I may not be too enthusiastic about the focusing click-stop, but one positive is that it’s a great way to force yourself to learn hyper-focusing or zone focusing techniques. These are old ways of focus trapping your subject, and are still very valid techniques in many ways. I even use them for my weddings! Because there’s no motor or computer involved, snapping is instant and happens with no delay. The perfect way to freeze a moment.
The Minitar-1’s tiny size and feather weight also means that your neck and back are sure to be fine after a long day of shooting!
Well, prints I’ve seen from the original LC-A cameras have always looked pretty sharp to me, but most LC-A prints I’ve seen are 6×4, which isn’t large enough to inspect details anyway. So when I combined it with my digital M, the Minitar’s true capability was revealed.
The Minitar-1 is a decent lens, no question, but it’s similar to Russar+ in that it belongs to the film era. With the latest full-frame digital cameras approaching equivalent resolutions to traditional medium format film cameras, it’s very easy to see that modern high resolution sensors out-resolve the details that Minitar-1 can capture. However, this little lens is still capable of producing very decent prints up to 7×5, and reasonable prints at 10×8.
At f/2.8, the lens is pretty soft. The lens also suffers some pincushion distortion and a tiny amount of red shift on the extreme edges, though this can be easily corrected in post.
Once again, I hyper-focused all my shots you see here. Thanks to this technique, the Minitar’s discreet appearance, and the true Lomo-style effects (vignettes and colour shift), my final set was pretty cool.
Despite its shortcomings, this lens can definitely create some special pictures. I was fortunate enough to cover the 75th War Memorial in front of Buckingham Palace in July, and the scorching sun really suited this lens’ characteristics. With a focal length of 32mm I couldn’t take any photos of the Queen, so instead I chose to document all the spectators. I found myself particularly drawn to people with sunglasses, so I made that into my theme of the day (as you may have noticed)!
I set most of my shots at f/8 and hyper-focused, producing images that were sharp and punchy, with of course those lovely Lomo vignettes. I then walked towards the Big Ben for some tourist shots, where I used the lens to capture all the action before heading home.
I photographed non-stop for almost six hours and I didn’t once feel tired, thanks to the compact and lightweight setup. This alone is a very big bonus for those who love to walk everywhere and photograph everything on a daily basis. So I rate this lens very highly for travelling, and I would also use it for my street work due to its size and stealthy appearance.

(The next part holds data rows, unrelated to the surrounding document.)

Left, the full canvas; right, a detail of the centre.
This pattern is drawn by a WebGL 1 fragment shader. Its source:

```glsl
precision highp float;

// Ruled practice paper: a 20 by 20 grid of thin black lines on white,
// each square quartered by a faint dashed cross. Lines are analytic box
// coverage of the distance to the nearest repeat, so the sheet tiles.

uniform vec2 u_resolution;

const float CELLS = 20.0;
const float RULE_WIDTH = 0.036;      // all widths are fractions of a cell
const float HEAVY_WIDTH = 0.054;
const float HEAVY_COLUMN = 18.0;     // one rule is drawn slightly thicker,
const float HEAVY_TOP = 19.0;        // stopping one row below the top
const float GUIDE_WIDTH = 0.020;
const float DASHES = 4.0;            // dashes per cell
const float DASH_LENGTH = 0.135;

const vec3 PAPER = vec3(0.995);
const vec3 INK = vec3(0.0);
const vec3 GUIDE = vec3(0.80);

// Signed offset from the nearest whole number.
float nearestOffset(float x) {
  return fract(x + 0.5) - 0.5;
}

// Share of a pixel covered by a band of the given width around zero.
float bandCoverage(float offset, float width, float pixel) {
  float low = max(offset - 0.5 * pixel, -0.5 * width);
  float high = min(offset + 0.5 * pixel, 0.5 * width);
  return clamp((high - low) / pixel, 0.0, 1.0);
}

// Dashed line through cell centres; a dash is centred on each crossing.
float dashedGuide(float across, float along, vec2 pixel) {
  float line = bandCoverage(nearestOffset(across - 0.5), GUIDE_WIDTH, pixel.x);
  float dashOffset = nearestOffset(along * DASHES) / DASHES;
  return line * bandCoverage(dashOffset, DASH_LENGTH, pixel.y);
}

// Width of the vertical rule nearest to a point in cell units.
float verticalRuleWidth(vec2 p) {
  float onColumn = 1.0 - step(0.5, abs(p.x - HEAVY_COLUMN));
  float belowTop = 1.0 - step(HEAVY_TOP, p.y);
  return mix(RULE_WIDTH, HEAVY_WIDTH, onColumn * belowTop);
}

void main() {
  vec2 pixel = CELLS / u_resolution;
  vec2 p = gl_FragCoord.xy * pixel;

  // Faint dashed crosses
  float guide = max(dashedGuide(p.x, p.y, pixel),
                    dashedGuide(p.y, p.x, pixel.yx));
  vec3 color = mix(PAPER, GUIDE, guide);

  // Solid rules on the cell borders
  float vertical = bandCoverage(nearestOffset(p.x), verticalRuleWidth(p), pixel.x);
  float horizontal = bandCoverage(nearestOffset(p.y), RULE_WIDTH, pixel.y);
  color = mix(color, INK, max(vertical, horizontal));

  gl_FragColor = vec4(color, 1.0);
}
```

Sharpness is never my biggest concern when it comes to making images for my street and travel work but it’s a definite MUST for wedding and commercial clients. Therefore I may be hesitant to use the Minitar-1 for those kinds of paid jobs. In addition, I need sharp speedy glass for tricky lighting conditions at churches or other demanding situations. The Minitar-1’s maximum f/2.8 aperture just isn’t quite fast enough for me.
Lomography lenses or cameras are never about ultimate print quality though, they’re all about quality of life, and that the Minitar-1 delivers, with colours. I will take one please!
- Ultra compact size
- Super light weight
- Rangefinder coupled, M ready
- Discreet (especially in black)
- Sharp when stopped down (though not for print enlargement)
- Lovely Lomo colours and vignette
- Funky vintage rendering
- Build quality could be better
- Exposed rear
- Soft wide open at 2.8 aperture
- Moderate pin cushion distortion
- Click-stop focus makes precise adjustment difficult
Lomography 32mm f2.8 Minitar-1 Art Lens Specifications:
- Focal length: 32mm
- Apertures: f/2.8, f/4, f/5.6, f/8, f/11, f/16, f/22
- Leica M-mount
- Focusing distance: 0.8m-infinity
- Filter thread: 22.5mm